(TASK ITEM): From the entries below, please gather each line containing the string "settle".
** Opening DATASET RECORDS block **
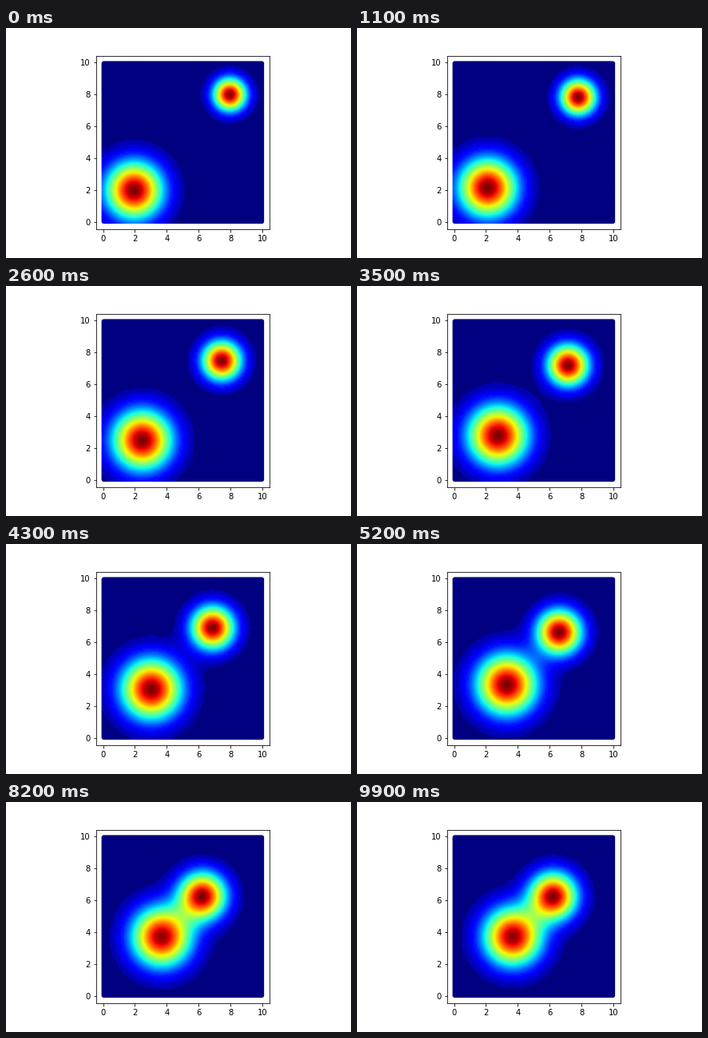
Write a matplotlib script that moves like this. It is 432x288 px and loops after 10000 ms.

```python
import matplotlib.pyplot as plt
import numpy as np
from matplotlib.animation import FuncAnimation
from matplotlib.colors import ListedColormap

FRAMES, INTERVAL = 100, 100
CELLS, SIZE = 100, 10
STEP = SIZE / CELLS


def settle(t, start, end, rate, boost):
    """Slow start that speeds up, then relaxes to the end value."""
    return end + (start - end) * np.exp(-rate * t - boost * t ** 3)


def blob(center, var):
    return np.exp(-((x - center) ** 2 + (y - center) ** 2) / (2 * var))


def field(t):
    """Two Gaussian blobs drawing together along the diagonal."""
    mid = (SIZE + STEP) / 2
    d = settle(t, 3, 1.27, 0.08, 0.0079)
    var_big = 1.5 + 0.17 * np.sin(np.pi * t / 11)
    var_small = settle(t, 0.5, 1.04, 0.15, 0.0048)
    z = blob(mid - d, var_big) + blob(mid + d, var_small)
    return z / z.max()


def banded_jet(bands=31):
    """Jet with visible steps in the dark blues."""
    v = np.linspace(0, 1, 256)
    band = np.floor(v * bands)
    stepped = np.where(band > 0, (band + 0.5) / bands, 0)
    return ListedColormap(plt.get_cmap("jet")(np.where(v < 0.16, stepped, v)))


cells = (np.arange(CELLS) + 0.5) * STEP
x, y = (g.ravel() for g in np.meshgrid(cells, cells, indexing="ij"))

plt.rcParams.update({"font.family": "DejaVu Sans", "font.size": 10})
fig, ax = plt.subplots(figsize=(6, 4), dpi=72)
fig.subplots_adjust(left=0.125, right=0.9, bottom=0.125, top=0.88)
dots = ax.scatter(x, y, c=field(0), s=36, linewidths=0,
                  cmap=banded_jet(), vmin=0, vmax=1)

pad = 0.05 * (cells[-1] - cells[0])
limits = cells[0] - pad, cells[-1] + pad
ticks = range(0, SIZE + 1, 2)
ax.set_aspect("equal")
ax.set(xlim=limits, ylim=limits, xticks=ticks, yticks=ticks)


def update(frame):
    dots.set_array(field(frame * INTERVAL / 1000))
    return (dots,)


anim = FuncAnimation(fig, update, frames=FRAMES, interval=INTERVAL,
                     repeat=True, repeat_delay=0, blit=False)
plt.show()
```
** Closing DATASET RECORDS block **
(SOLUTION TO THIS PROBLEM):
def settle(t, start, end, rate, boost):
    d = settle(t, 3, 1.27, 0.08, 0.0079)
    var_small = settle(t, 0.5, 1.04, 0.15, 0.0048)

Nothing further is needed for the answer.